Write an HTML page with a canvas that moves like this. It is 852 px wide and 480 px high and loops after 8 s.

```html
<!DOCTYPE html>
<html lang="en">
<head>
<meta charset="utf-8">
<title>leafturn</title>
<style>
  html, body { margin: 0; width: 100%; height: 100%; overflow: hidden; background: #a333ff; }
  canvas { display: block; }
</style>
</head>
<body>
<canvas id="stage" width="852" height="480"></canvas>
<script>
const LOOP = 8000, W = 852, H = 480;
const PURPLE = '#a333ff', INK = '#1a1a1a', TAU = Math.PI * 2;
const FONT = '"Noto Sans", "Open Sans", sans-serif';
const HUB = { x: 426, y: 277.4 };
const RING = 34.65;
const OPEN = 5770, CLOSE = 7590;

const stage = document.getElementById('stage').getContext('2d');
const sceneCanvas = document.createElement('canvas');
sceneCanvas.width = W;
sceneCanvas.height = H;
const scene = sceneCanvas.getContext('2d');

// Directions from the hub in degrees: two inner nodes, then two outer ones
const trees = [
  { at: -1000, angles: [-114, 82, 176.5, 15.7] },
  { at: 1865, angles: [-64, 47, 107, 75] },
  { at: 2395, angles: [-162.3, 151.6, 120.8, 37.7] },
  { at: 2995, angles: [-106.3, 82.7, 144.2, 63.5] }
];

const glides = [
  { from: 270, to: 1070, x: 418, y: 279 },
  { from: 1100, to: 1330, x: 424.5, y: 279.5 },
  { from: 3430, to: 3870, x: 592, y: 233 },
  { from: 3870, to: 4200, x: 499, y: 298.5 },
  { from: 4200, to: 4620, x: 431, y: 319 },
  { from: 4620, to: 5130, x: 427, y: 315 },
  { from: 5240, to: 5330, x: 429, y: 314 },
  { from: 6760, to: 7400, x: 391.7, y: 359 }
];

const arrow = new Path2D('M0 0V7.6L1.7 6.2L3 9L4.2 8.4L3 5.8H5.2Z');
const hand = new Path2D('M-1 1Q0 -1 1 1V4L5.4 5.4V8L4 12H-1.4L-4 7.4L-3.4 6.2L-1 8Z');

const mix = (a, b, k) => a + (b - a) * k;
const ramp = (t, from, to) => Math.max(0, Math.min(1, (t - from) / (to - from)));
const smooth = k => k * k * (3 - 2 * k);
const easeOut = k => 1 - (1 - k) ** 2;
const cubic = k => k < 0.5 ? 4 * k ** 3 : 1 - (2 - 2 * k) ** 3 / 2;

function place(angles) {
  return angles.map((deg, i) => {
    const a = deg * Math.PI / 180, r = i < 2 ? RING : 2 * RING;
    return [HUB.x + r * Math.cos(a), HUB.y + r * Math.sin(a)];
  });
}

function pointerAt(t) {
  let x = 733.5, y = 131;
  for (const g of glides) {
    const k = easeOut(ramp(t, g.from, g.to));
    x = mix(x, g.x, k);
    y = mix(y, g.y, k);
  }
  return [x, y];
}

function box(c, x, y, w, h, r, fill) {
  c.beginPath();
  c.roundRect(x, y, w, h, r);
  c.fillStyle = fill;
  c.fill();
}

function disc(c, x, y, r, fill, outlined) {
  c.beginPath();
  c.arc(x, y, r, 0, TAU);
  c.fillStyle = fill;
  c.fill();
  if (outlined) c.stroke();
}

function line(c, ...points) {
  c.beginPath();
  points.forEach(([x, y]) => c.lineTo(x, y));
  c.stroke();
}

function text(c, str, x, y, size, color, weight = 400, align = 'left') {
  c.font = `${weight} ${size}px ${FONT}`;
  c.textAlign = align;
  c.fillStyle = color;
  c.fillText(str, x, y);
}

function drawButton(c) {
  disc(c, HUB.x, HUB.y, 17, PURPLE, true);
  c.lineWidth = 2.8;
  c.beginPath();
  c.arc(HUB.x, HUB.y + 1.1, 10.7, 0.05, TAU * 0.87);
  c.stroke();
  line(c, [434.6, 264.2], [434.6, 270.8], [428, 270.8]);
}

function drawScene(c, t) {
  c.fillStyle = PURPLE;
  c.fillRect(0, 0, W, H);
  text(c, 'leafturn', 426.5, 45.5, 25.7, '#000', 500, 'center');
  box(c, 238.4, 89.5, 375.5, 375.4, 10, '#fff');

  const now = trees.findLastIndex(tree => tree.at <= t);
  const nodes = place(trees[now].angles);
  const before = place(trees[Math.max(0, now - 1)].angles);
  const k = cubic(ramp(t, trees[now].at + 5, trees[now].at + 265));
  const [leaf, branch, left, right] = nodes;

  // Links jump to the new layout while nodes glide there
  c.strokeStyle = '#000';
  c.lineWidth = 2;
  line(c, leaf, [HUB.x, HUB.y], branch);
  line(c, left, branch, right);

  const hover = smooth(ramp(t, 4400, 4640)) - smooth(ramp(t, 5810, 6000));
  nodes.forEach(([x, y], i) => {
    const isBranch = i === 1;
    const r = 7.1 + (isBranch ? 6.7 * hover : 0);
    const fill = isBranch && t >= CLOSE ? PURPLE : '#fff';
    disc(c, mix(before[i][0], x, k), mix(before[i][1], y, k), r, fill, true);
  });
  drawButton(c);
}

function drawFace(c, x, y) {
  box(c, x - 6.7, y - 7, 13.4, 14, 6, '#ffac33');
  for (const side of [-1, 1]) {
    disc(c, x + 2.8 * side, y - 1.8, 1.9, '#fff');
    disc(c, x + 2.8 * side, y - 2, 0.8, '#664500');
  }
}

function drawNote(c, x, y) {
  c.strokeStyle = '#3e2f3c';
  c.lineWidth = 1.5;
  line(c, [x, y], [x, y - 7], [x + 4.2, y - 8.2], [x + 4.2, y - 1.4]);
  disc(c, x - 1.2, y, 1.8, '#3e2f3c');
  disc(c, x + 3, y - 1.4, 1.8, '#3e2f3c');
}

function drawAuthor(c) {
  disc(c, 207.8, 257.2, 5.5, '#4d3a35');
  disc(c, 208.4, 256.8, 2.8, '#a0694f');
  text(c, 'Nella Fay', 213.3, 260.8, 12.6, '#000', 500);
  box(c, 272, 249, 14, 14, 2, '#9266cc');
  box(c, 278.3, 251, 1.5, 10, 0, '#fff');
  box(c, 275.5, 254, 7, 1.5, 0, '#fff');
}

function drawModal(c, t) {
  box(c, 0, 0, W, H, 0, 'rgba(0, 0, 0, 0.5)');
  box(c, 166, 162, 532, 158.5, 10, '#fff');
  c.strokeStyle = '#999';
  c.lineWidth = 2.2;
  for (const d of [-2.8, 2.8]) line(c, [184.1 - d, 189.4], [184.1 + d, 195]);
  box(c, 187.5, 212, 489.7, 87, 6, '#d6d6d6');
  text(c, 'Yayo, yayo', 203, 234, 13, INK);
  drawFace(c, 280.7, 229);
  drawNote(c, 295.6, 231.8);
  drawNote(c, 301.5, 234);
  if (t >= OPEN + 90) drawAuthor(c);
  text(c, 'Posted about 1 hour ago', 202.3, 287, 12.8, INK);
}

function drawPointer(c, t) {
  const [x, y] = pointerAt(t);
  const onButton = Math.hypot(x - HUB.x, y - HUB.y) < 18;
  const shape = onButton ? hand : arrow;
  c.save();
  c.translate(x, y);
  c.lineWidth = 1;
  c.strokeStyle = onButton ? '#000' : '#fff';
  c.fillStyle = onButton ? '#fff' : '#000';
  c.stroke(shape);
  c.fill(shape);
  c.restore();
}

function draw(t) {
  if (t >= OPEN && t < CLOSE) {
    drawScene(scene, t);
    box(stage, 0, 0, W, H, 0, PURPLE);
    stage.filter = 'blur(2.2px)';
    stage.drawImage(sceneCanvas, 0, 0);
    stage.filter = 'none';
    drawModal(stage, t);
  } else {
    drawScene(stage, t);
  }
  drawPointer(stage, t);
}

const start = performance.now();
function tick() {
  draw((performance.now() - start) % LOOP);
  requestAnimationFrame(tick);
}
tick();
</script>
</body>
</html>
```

______

=== What the task requires ===
Look for the word "stage" in the listing above, and copy every line where you find it.

=== Task solution ===
<canvas id="stage" width="852" height="480"></canvas>
const stage = document.getElementById('stage').getContext('2d');
    box(stage, 0, 0, W, H, 0, PURPLE);
    stage.filter = 'blur(2.2px)';
    stage.drawImage(sceneCanvas, 0, 0);
    stage.filter = 'none';
    drawModal(stage, t);
    drawScene(stage, t);
  drawPointer(stage, t);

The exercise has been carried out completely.